The High Court has upheld the casual nature of the employment of a labour hire worker by looking to the terms of the contracts of employment.
Robert Rossato was employed by WorkPac, a labour-hire company pursuant to a series of six contracts, or “assignments” between 28 July 2014 and 9 April 2018, when he retired. During that time, WorkPac provided his services to Glencore at one or other of the Collinsville and Newlands mines. Each contract was entitled “Notice of Offer of Casual Employment – Flat Rate” except for the third contract, which was entitled “Notice of Offer of Casual Employment”. At all relevant times, WorkPac treated Mr Rossato as a casual employee.

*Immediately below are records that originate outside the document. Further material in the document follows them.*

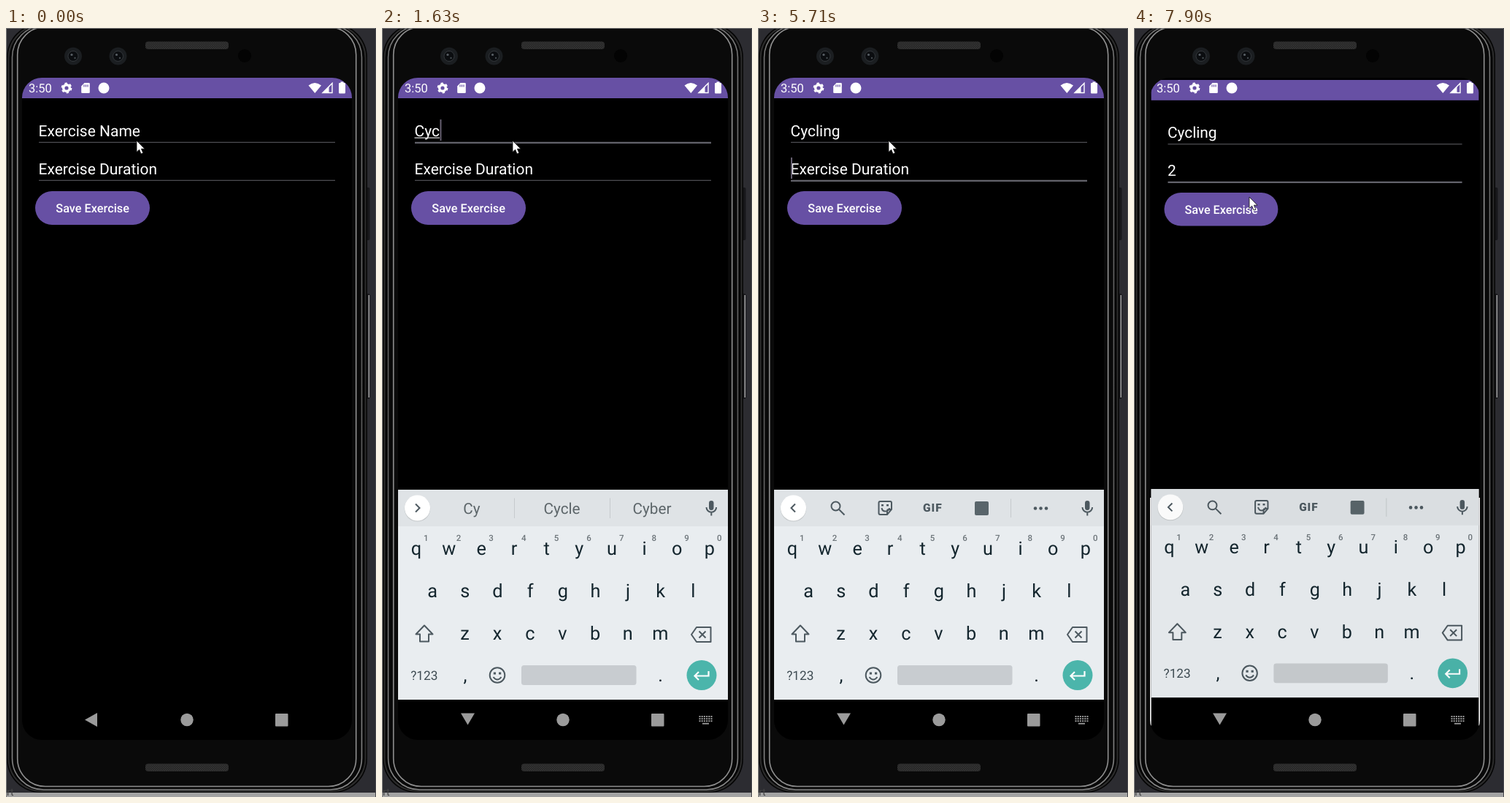
These frames come from a looping animation (507 px wide and 1051 px high, 8 s). An HTML page:

```html
<!DOCTYPE html>
<html lang="en">
<head>
<meta charset="utf-8">
<title>Exercise form</title>
<style>
  html, body { margin: 0; width: 100%; height: 100%; overflow: hidden; background: #2c2c31; }
  svg { display: block; width: 100vw; height: 100vh; }
  text { font-family: Roboto, sans-serif; white-space: pre; text-rendering: geometricPrecision; }
  .mid { text-anchor: middle; }
  .field { font-size: 21px; fill: #fff; }
  .key { font-size: 25.3px; fill: #14262e; }
  .hint { font-size: 11.5px; font-weight: 500; fill: #6d757a; }
  .word { font-size: 20.7px; fill: #5c6569; }
  .ico { fill: none; stroke: #4d5960; stroke-width: 2; }
</style>
</head>
<body>
<svg viewBox="0 0 507 1051" preserveAspectRatio="none">
  <defs>
    <linearGradient id="rim" x1="0" x2="0" y1="0" y2="1">
      <stop offset="0" stop-color="#777"/><stop offset=".5" stop-color="#5c5c5c"/><stop offset="1" stop-color="#858585"/>
    </linearGradient>
    <pattern id="mesh" width="3" height="3" patternUnits="userSpaceOnUse">
      <rect width="3" height="3" fill="#272727"/><circle cx="1" cy="1" r=".7" fill="#3d3d3d"/><circle cx="2.5" cy="2.5" r=".6" fill="#3d3d3d"/>
    </pattern>
    <clipPath id="screen"><rect x="22" y="68" width="452" height="905" rx="27"/></clipPath>
  </defs>

  <!-- device -->
  <rect width="507" height="1051" fill="#2c2c31"/>
  <rect y="1045" width="507" height="6" fill="#a3a3a3"/>
  <text x="1" y="1049" font-size="14" fill="#444">rt</text>
  <rect x="493" y="218" width="5.5" height="72" rx="2" fill="#17171a"/>
  <rect x="493" y="363" width="5.5" height="144" rx="2" fill="#17171a"/>
  <path d="M497.3 365V505" stroke="#b5b5b5" stroke-width="1.3"/>
  <rect x="1" y="-6" width="494" height="1051" rx="46" fill="#050505"/>
  <rect x="3.5" y="-4" width="489" height="1047" rx="45" fill="none" stroke="#2c2c2c" stroke-width="2"/>
  <rect x="8.5" y="-3" width="479" height="1044" rx="43" fill="#090909" stroke="url(#rim)" stroke-width="1.6"/>
  <rect x="15.7" y="-1.500" width="464" height="1038" rx="38" fill="#0a0a0a" stroke="#8f8f8f" stroke-width="1.6"/>
  <path d="M0 .5H507M.5 0V1051" stroke="#777"/>
  <path d="M506.5 0V1051" stroke="#46464b"/>
  <rect x="191" y="18.5" width="114" height="10.5" rx="4" fill="url(#mesh)"/>
  <rect x="191" y="1005.500" width="114" height="10.500" rx="4" fill="url(#mesh)"/>
  <g id="lenses"></g>
  <circle cx="327" cy="38" r="9" fill="#030303"/>

  <g clip-path="url(#screen)">
    <rect x="22" y="68" width="452" height="905"/>
    <path id="edges" d="M22 642h1.600V953l-1.600 2zM472.400 642h1.600V955l-1.600-2z" fill="#fff"/>
    <g id="nav" fill="#9b9b9b">
      <path id="back"/>
      <circle cx="248" cy="945.500" r="8.700"/>
      <rect x="369" y="937" width="17.500" height="17.500" rx="1"/>
      <g id="imeDots"></g>
    </g>
    <g id="content">
      <rect x="22" y="68" width="452" height="28" fill="#6750a4"/>
      <rect id="line1" x="45" width="406"/>
      <rect id="line2" x="45" width="406"/>
      <text id="name" class="field" x="44.500" y="148"></text>
      <rect id="under" x="44.500" y="149.500" height="1.200" fill="#ddd"/>
      <text id="time" class="field" x="44.500" y="200"></text>
      <rect x="40" y="223" width="157" height="46" rx="23" fill="#6750a4"/>
      <text class="mid" x="118.700" y="252" font-size="16.300" font-weight="500" fill="#fff">Save Exercise</text>
      <rect id="ripple" x="40" y="223" width="157" height="46" rx="23" fill="#fff"/>
      <rect id="caret" width="2" height="29" fill="#655f70"/>
      <g id="keyboard">
        <rect x="22" y="631" width="452" height="287" fill="#e9edf0"/>
        <rect x="22" y="631" width="452" height="50" fill="#dfe3e6"/>
        <circle cx="48.500" cy="656.800" r="17.800" fill="#c4c8ca"/>
        <circle cx="48.500" cy="656" r="17.500" fill="#fff"/>
        <path id="chevron" class="ico"/>
        <g id="tools">
          <circle class="ico" cx="106.500" cy="653.500" r="6"/>
          <path class="ico" d="M111 658l7.500 7.500" stroke-width="2.500"/>
          <path class="ico" d="M167.500 647h13.500q2 0 2 2v9l-6 7h-9.500q-2 0-2-2v-14q0-2 2-2zM183 658h-4q-2 0-2 2v5M169.500 656q1 5 5.500 4.500t5-4.500" stroke-width="1.800"/>
          <path d="M169 651h3v2.500h-3zM176 651h3v2.500h-3z" fill="#4d5960"/>
          <text class="mid" x="239.300" y="661.300" font-size="15.500" font-weight="900" letter-spacing=".9" fill="#4d5960">GIF</text>
          <rect x="297" y="647" width="19" height="19" rx="2" fill="#59656b"/>
          <path d="M346.500 643.500V669" stroke="#c6cacd"/>
          <g fill="#4d5960"><circle cx="380" cy="656.500" r="2.300"/><circle cx="387.500" cy="656.500" r="2.300"/><circle cx="395" cy="656.500" r="2.300"/></g>
        </g>
        <g id="words">
          <path d="M181.500 642.500V670M312.500 642.500V670" stroke="#c6cacd"/>
          <text class="word mid" x="123" y="664"></text>
          <text class="word mid" x="246.500" y="664"></text>
          <text class="word mid" x="370" y="664"></text>
        </g>
        <rect x="448" y="646" width="6.500" height="13" rx="3.250" fill="#4d5960"/>
        <path class="ico" d="M444.500 655a6.800 6.800 0 0 0 13.600 0M451.300 662v4.500"/>
        <g id="keys"></g>
        <path class="ico" d="M58 816.500L69.500 828.500H64V838.500H52V828.500H46.500z" stroke-linejoin="round"/>
        <path class="ico" d="M431 819h19.500v20H431l-7-10zM434.500 824.500l9 9m0-9l-9 9" stroke-linejoin="round"/>
        <text class="mid" x="57.800" y="891" font-size="17.300" fill="#3f4c53">?123</text>
        <circle class="ico" cx="158" cy="884.500" r="10.300"/>
        <path class="ico" d="M152.500 887q5.500 7 11 0"/>
        <path d="M152.800 880.500h3.200v3h-3.200zM160 880.500h3.200v3H160z" fill="#4d5960"/>
        <rect x="191" y="871" width="157.500" height="27" rx="3.500" fill="#c8ccd0"/>
        <circle cx="438" cy="884.500" r="20.500" fill="#4bb5ab"/>
        <path d="M447.500 879v6.500H428.500m5.500-5.500l-5.500 5.500 5.500 5.500" fill="none" stroke="#fff" stroke-width="2.200"/>
      </g>
    </g>

    <!-- status bar -->
    <g fill="#fff">
      <text x="31" y="88.300" font-size="16.500">3:50</text>
      <circle cx="83" cy="82" r="4.300" fill="none" stroke="#fff" stroke-width="3.400"/>
      <circle cx="83" cy="82" r="6.400" fill="none" stroke="#fff" stroke-width="2" stroke-dasharray="3.350"/>
      <path d="M107.500 75h6q1.300 0 1.300 1.300v11.400q0 1.300-1.300 1.300h-9q-1.300 0-1.300-1.300V79.500z"/>
      <path d="M107 77.500v3M109.500 77.500v3M112 77.500v3" stroke="#6750a4" stroke-width="1.200"/>
      <circle cx="134" cy="82" r="7.500"/>
      <path d="M414.500 78.500q8.500-7 17.500 0L423.300 89z"/>
      <path d="M434 88.500L447 75.500V88.500z" fill="none" stroke="#fff" stroke-width="1.400"/>
      <path d="M434 88.500L442.500 80V88.500z"/>
      <path d="M458.500 75v-1.500h4V75h1.300q1.200 0 1.200 1.200v12q0 1.200-1.200 1.200h-6.600q-1.200 0-1.200-1.200v-12q0-1.200 1.200-1.200z"/>
    </g>
  </g>
  <path id="mouse" d="M0 0V15.500L3.600 12.200 6 18 8.800 16.800 6.400 11.200H11z" fill="#fff" stroke="#111" stroke-width=".8"/>
</svg>
<script>
const LOOP = 8000;
const $ = id => document.getElementById(id);
const set = (el, attrs) => { for (const k in attrs) el.setAttribute(k, attrs[k]); };
const show = (el, on) => el.setAttribute('visibility', on ? 'inherit' : 'hidden');

function add(parent, tag, attrs, text = '') {
  const el = document.createElementNS('http://www.w3.org/2000/svg', tag);
  set(el, attrs);
  el.textContent = text;
  parent.append(el);
  return el;
}

// value of the last [time, value] step already reached
const at = (steps, t) => steps.reduce((v, s) => t >= s[0] ? s[1] : v, steps[0][1]);

for (const x of [92, 153.500]) {
  add($('lenses'), 'circle', { cx: x, cy: 38.5, r: 12, fill: '#1b1e21' });
  add($('lenses'), 'circle', { cx: x, cy: 38.5, r: 7, fill: '#0b0d10', stroke: '#34383c' });
  add($('lenses'), 'circle', { cx: x - 2, cy: 36.5, r: 1.6, fill: '#596066' });
  add($('lenses'), 'circle', { cx: x + 2.5, cy: 41, r: 1.2, fill: '#454b50' });
}

[['qwertyuiop', 47], ['asdfghjkl', 69.2], ['zxcvbnm', 113.5]].forEach(([row, x0], r) => {
  [...row].forEach((c, i) => {
    const x = x0 + i * 44.65;
    add($('keys'), 'text', { class: 'key mid', x, y: 719.6 + r * 58.2 }, c);
    if (!r) add($('keys'), 'text', { class: 'hint mid', x: x + 13.3, y: 701 }, (i + 1) % 10);
  });
});
add($('keys'), 'text', { class: 'key mid', x: 114, y: 893 }, ',');
add($('keys'), 'text', { class: 'key mid', x: 381.7, y: 893 }, '.');

for (let r = 0; r < 3; r++)
  for (let i = 0; i < 6; i++)
    add($('imeDots'), 'rect', { x: 434.5 + i * 3.2, y: 940 + r * 3.1, width: 2, height: 2 });
add($('imeDots'), 'rect', { x: 439, y: 949.8, width: 9, height: 1.8 });

const typed = [[0, 0], [1200, 1], [1350, 2], [1500, 3], [1650, 4], [2070, 5], [2210, 6], [2360, 7]];
const guesses = [
  [0, []], [1350, ['C', 'Can', 'Call']], [1500, ['Cy', 'Cycle', 'Cyber']], [1650, ['Cyc', 'Cycle', 'Cycling']],
  [1780, ['Cycl', 'Cycle', 'Cycling']], [2070, ['Cycli', 'Cycling', 'Cyclic']],
  [2210, ['Cyclin', 'Cycling', 'Cyclins']], [2360, ['Cycling', "Cycling's", 'Cyclings']], [3070, []]
];
const blink = [
  [0, 0], [290, 1], [1050, 0], [1200, 1], [2920, 1], [3220, 0], [3660, 1], [4090, 0], [4650, 1],
  [5090, 0], [5710, 1], [6590, 0], [7020, 1], [7450, 0]
];
const slide = [[0, 37], [900, 18.7], [1050, 0]];
const fade = [[0, 0], [750, .35], [900, .8], [1050, 1]];
const travel = [[0, 0], [6720, .2], [6870, .55], [7020, .85], [7170, 1]];
const press = [[0, 0], [7450, .12], [7600, 0]];

function draw(t) {
  const focus = t < 290 ? 0 : t < 2920 ? 1 : 2;
  const word = 'Cycling'.slice(0, at(typed, t));
  const entered = t >= 6130;
  const leaving = t >= 7900;
  const open = t >= 750;

  $('name').textContent = word || 'Exercise Name';
  $('time').textContent = entered ? '2' : 'Exercise Duration';
  const wordWidth = word ? $('name').getComputedTextLength() : 0;
  $('under').setAttribute('width', wordWidth);
  show($('under'), word && focus === 1);

  [[1, 155.7], [2, 207.7]].forEach(([n, y]) => {
    const on = focus === n;
    set($('line' + n), { y, height: on ? 2.2 : 1.2, fill: on ? '#66666f' : '#515157' });
  });

  const caretX = focus === 1 ? 45 + wordWidth : entered ? 45 + $('time').getComputedTextLength() : 45;
  set($('caret'), { x: caretX, y: focus === 2 ? 177 : 125 });
  show($('caret'), at(blink, t));
  $('ripple').setAttribute('opacity', at(press, t));

  const list = at(guesses, t);
  show($('tools'), !list.length);
  show($('words'), list.length);
  $('words').querySelectorAll('text').forEach((el, i) => el.textContent = list[i] || '');
  $('chevron').setAttribute('d', list.length ? 'M46 650.500l5.500 5.500-5.500 5.500' : 'M51 650.500l-5.500 5.500 5.500 5.500');

  show($('keyboard'), open);
  set($('keyboard'), { transform: `translate(0 ${at(slide, t)})`, opacity: leaving ? .98 : at(fade, t) });
  show($('imeDots'), open);
  $('back').setAttribute('d', open ? 'M108 936.500H127L117.500 952.500z' : 'M108 945.500L125 936V955z');

  show($('edges'), leaving);
  $('content').setAttribute('transform', leaving ? 'translate(248 497) scale(.993) translate(-248 -497)' : '');

  const m = at(travel, t);
  $('mouse').setAttribute('transform', `translate(${179 - 21 * m} ${154 + 77 * m})`);
}

const start = performance.now();
function tick() {
  draw((performance.now() - start) % LOOP);
  requestAnimationFrame(tick);
}
tick();
</script>
</body>
</html>
```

On 2 October 2018, in reliance on the decision in WorkPac Pty Ltd v Skene  FCAFC 131, Mr Rossato wrote to WorkPac claiming that he had not worked for it as a casual employee, and claiming that he was entitled to be paid for untaken annual leave, public holidays, and periods of personal leave and compassionate leave taken by him during his employment. These entitlements were said to be due under the Act and the WorkPac Pty Ltd Mining (Coal) Industry Enterprise Agreement 2012 (“the Enterprise Agreement”), which governed Mr Rossato’s employment.
WorkPac denied Mr Rossato’s claims, and promptly filed an originating application in the Federal Court of Australia seeking declarations that throughout his employment Mr Rossato had been a casual employee for the purposes of the Fair Work Act and the Enterprise Agreement.